Facing the choices of force management: Three important steps

  • Published
  • By Col. S. Clinton Hinote
  • 8th Fighter Wing commander
Tough choices lie ahead - for many of us individually and for the Air Force as a whole.

Due to financial constraints, Air Force leaders have made the tough choice to downsize the force. Right now, we do not know how many people will be let go, but this number may grow to as many as twenty-five thousand.

As the Department's budget solidifies, the number will firm up. In the meantime, the Air Force has released much information about the programs that will trim our force.

Perhaps the most important characteristic of these force management tools is that for almost every mandatory program, there is a voluntary program first. This means that if you can be cut through a mandatory program, you owe it to yourself and your loved ones to explore all your options.

Some of the voluntary programs offer lucrative incentives. This may open a path for transitioning between careers or retiring early.

I'm eligible for one of these programs. In my case, it is the Enhanced Selective Early Retirement Board.

There is a voluntary retirement program that precedes this board, so I need to weigh my options. As I move forward, I'm taking three steps to ensure I make the best choice for myself and my family. I invite you to take these steps as well, so that you can make the best decision for yourself.

The first thing we need to do is to ensure our records are correct and up to date. In the past, I have helped many members under my command check their records. In my experience, I've never seen an officer check their records and found them to be entirely accurate.

The errors were usually minor - a missing medal citation or incorrect duty title, but sometimes the error was a big one, like a missing report.

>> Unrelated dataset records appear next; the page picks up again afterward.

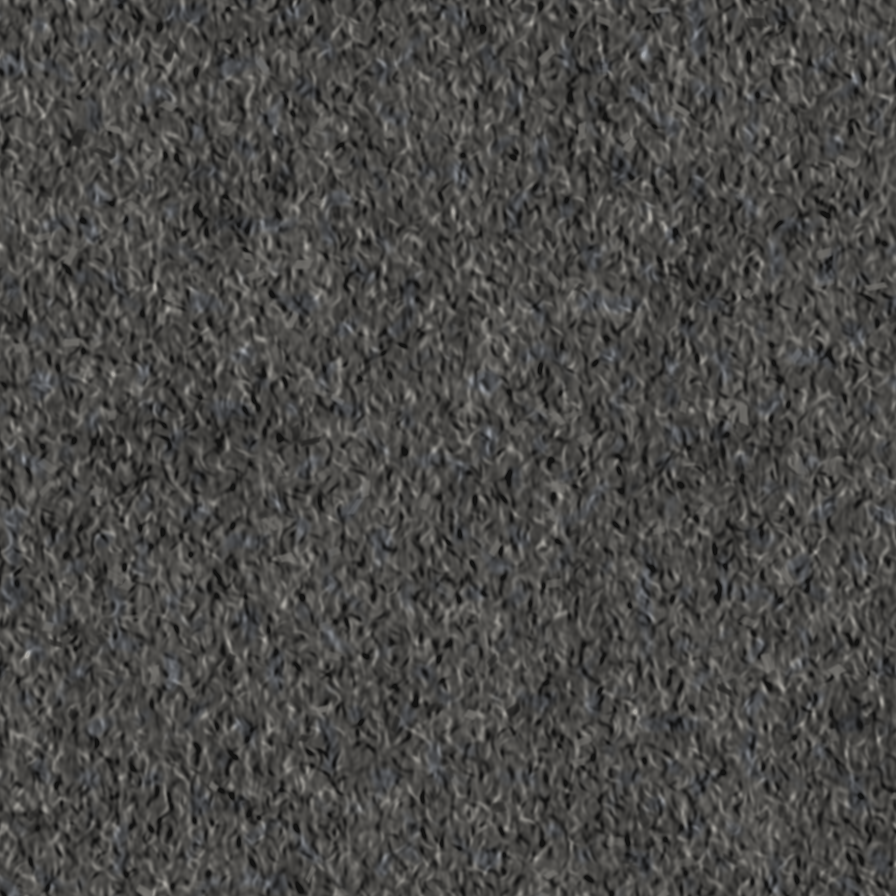
Give the GLSL for this texture, as a WebGL 2 fragment shader.

```glsl
#version 300 es
precision highp float;
// Dark grey granular stone: short leaning streaks, pale chips and small dark pits.

uniform vec2 u_resolution;
out vec4 outColor;

const float BASE_TONE = 0.284;       // mean brightness
const vec3  STONE_TINT = vec3(1.015, 1.0, 0.965);
const vec3  COOL_TINT = vec3(0.975, 1.0, 1.04);

const float STREAK_CELLS = 64.0;     // streak cells across the canvas
const int   STREAKS_PER_CELL = 4;
const vec2  STREAK_RADIUS = vec2(0.25, 0.50); // half width and half length, in cells
const float STREAK_LEAN = 0.12;      // mean angle from the vertical
const float STREAK_SPREAD = 1.1;     // variation of that angle
const float STREAK_CONTRAST = 0.178;

const float GRIT_SCALE = 150.0;
const float GRIT_CONTRAST = 0.12;
const float MOTTLE_CONTRAST = 0.05;

const float CHIP_CELLS = 30.0;       // chip cells across the canvas
const float CHIP_SHARE = 0.15;       // cells that hold a pale chip
const float PIT_SHARE = 0.07;        // cells that hold a dark pit
const float CHIP_TONE = 0.45;
const float PIT_TONE = 0.14;

// Integer hash giving four values from 0 to 1
vec4 hash4(ivec2 cell, int seed) {
    uvec4 v = uvec4(uint(cell.x), uint(cell.y), uint(seed), 77u);
    v = v * 1664525u + 1013904223u;
    for (int i = 0; i < 2; i++) {
        v.x += v.y * v.w;
        v.y += v.z * v.x;
        v.z += v.x * v.y;
        v.w += v.y * v.z;
        v ^= v >> 16u;
    }
    return vec4(v >> 8u) / 16777216.0;
}

mat2 rotation(float angle) {
    float c = cos(angle), s = sin(angle);
    return mat2(c, -s, s, c);
}

float cornerSlope(ivec2 cell, vec2 offset, int seed) {
    float angle = 6.28319 * hash4(cell, seed).x;
    return dot(vec2(cos(angle), sin(angle)), offset);
}

float gradientNoise(vec2 p, int seed) {
    ivec2 c = ivec2(floor(p));
    vec2 f = fract(p);
    vec2 w = f * f * (3.0 - 2.0 * f);
    float low = mix(cornerSlope(c, f, seed),
                    cornerSlope(c + ivec2(1, 0), f - vec2(1, 0), seed), w.x);
    float high = mix(cornerSlope(c + ivec2(0, 1), f - vec2(0, 1), seed),
                     cornerSlope(c + ivec2(1, 1), f - vec2(1, 1), seed), w.x);
    return mix(low, high, w.y);
}

// Sum of scattered, slightly bent light and dark streaks
float streaks(vec2 uv) {
    vec2 p = uv * STREAK_CELLS;
    ivec2 home = ivec2(floor(p));
    float sum = 0.0;
    for (int y = -1; y <= 1; y++)
    for (int x = -1; x <= 1; x++)
    for (int i = 0; i < STREAKS_PER_CELL; i++) {
        ivec2 cell = home + ivec2(x, y);
        vec4 place = hash4(cell, i);
        vec4 form = hash4(cell, i + 31);
        float swing = place.z * 2.0 - 1.0;
        float angle = STREAK_LEAN + STREAK_SPREAD * swing * abs(swing);
        vec2 q = rotation(angle) * (p - vec2(cell) - place.xy);
        q /= STREAK_RADIUS * mix(vec2(0.75), vec2(1.2, 1.1), form.xy);
        q.x += (form.z - 0.5) * 1.2 * q.y * q.y;
        float profile = exp(-dot(q, q)) * (1.0 - q.x * q.x);
        sum += (place.w * 2.0 - 1.0) * profile;
    }
    return sum;
}

// Coverage of pale chips (x) and dark pits (y)
vec2 chipsAndPits(vec2 uv) {
    vec2 p = uv * CHIP_CELLS;
    ivec2 home = ivec2(floor(p));
    vec2 cover = vec2(0.0);
    for (int y = -1; y <= 1; y++)
    for (int x = -1; x <= 1; x++) {
        ivec2 cell = home + ivec2(x, y);
        vec4 place = hash4(cell, 101);
        vec4 form = hash4(cell, 102);
        vec2 q = rotation(form.x * 3.14159) * (p - vec2(cell) - place.xy);
        q.x += (form.w - 0.5) * q.y;
        vec2 size = mix(vec2(0.08, 0.13), vec2(0.17, 0.31), form.yz);
        vec2 d = abs(q) - size + 0.06;
        float dist = length(max(d, 0.0)) + min(max(d.x, d.y), 0.0) - 0.06;
        float mask = 1.0 - smoothstep(-0.07, 0.07, dist);
        float chip = 1.0 - step(CHIP_SHARE, place.z);
        float pit = step(1.0 - PIT_SHARE, place.z);
        cover = max(cover, mask * vec2(chip, pit) * mix(0.35, 0.85, place.w));
    }
    return cover;
}

void main() {
    vec2 uv = gl_FragCoord.xy / u_resolution.y;

    // Streaks over fine grit and slow mottling
    float tone = BASE_TONE + STREAK_CONTRAST * streaks(uv);
    tone += GRIT_CONTRAST * gradientNoise(uv * GRIT_SCALE * vec2(1.0, 0.65), 201);
    tone += MOTTLE_CONTRAST * (gradientNoise(uv * 7.0, 202) + gradientNoise(uv * 22.0, 203));

    // Larger pieces
    vec2 pieces = chipsAndPits(uv);
    tone = mix(tone, CHIP_TONE, pieces.x);
    tone = mix(tone, PIT_TONE, pieces.y);
    tone = clamp(tone, 0.07, 0.66);

    // Faint warm and cool patches
    float cool = smoothstep(0.1, 0.5, gradientNoise(uv * 34.0, 204));
    outColor = vec4(tone * mix(STONE_TINT, COOL_TINT, cool), 1.0);
}
```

In any case, it is imperative to correct each record, because it contains the information the board must use to make its decision. I'm going to make sure mine is right by going to the Air Force Portal, then selecting Air Force Personnel Center secure applications, then the Personnel Records Display Application.

The second step we should take is to explore all our options. We should learn as much as we can about the programs for which we are eligible, both voluntary and involuntary.

For each of these programs, there is a document called a Personnel Services Delivery Memorandum that contains all pertinent information. This is the source document, and it is the best place to get answers. We can find these documents--and other valuable information--on the Force Management page at https://myPers.af.mil/

Besides verifying our records and exploring our options, we need to have an honest discussion with our supervisors and/or commanders. It is critical that we get the best information possible to make our decisions, and these leaders are a primary source.

I want to communicate to my commander that I am seeking honest feedback about my performance and how I stack up against my peers, and it is okay if that feedback stings in the short term.

I would rather know the truth about my performance now rather than when I am handed my Retention Recommendation Form, when it might be too late to exercise my voluntary option.

As we approach our supervisors, we need to be both respectful and aggressive about seeking honest feedback.

For many of us, the future is uncertain and there are many things out of our control. That is why it is so important to do the things that are in our control, like correcting our records, understanding our options, and seeking honest feedback.

After doing these things, we can discuss our options with family, friends, and mentors and then make the best decision for our future. I wish you the best as you consider what is right for you.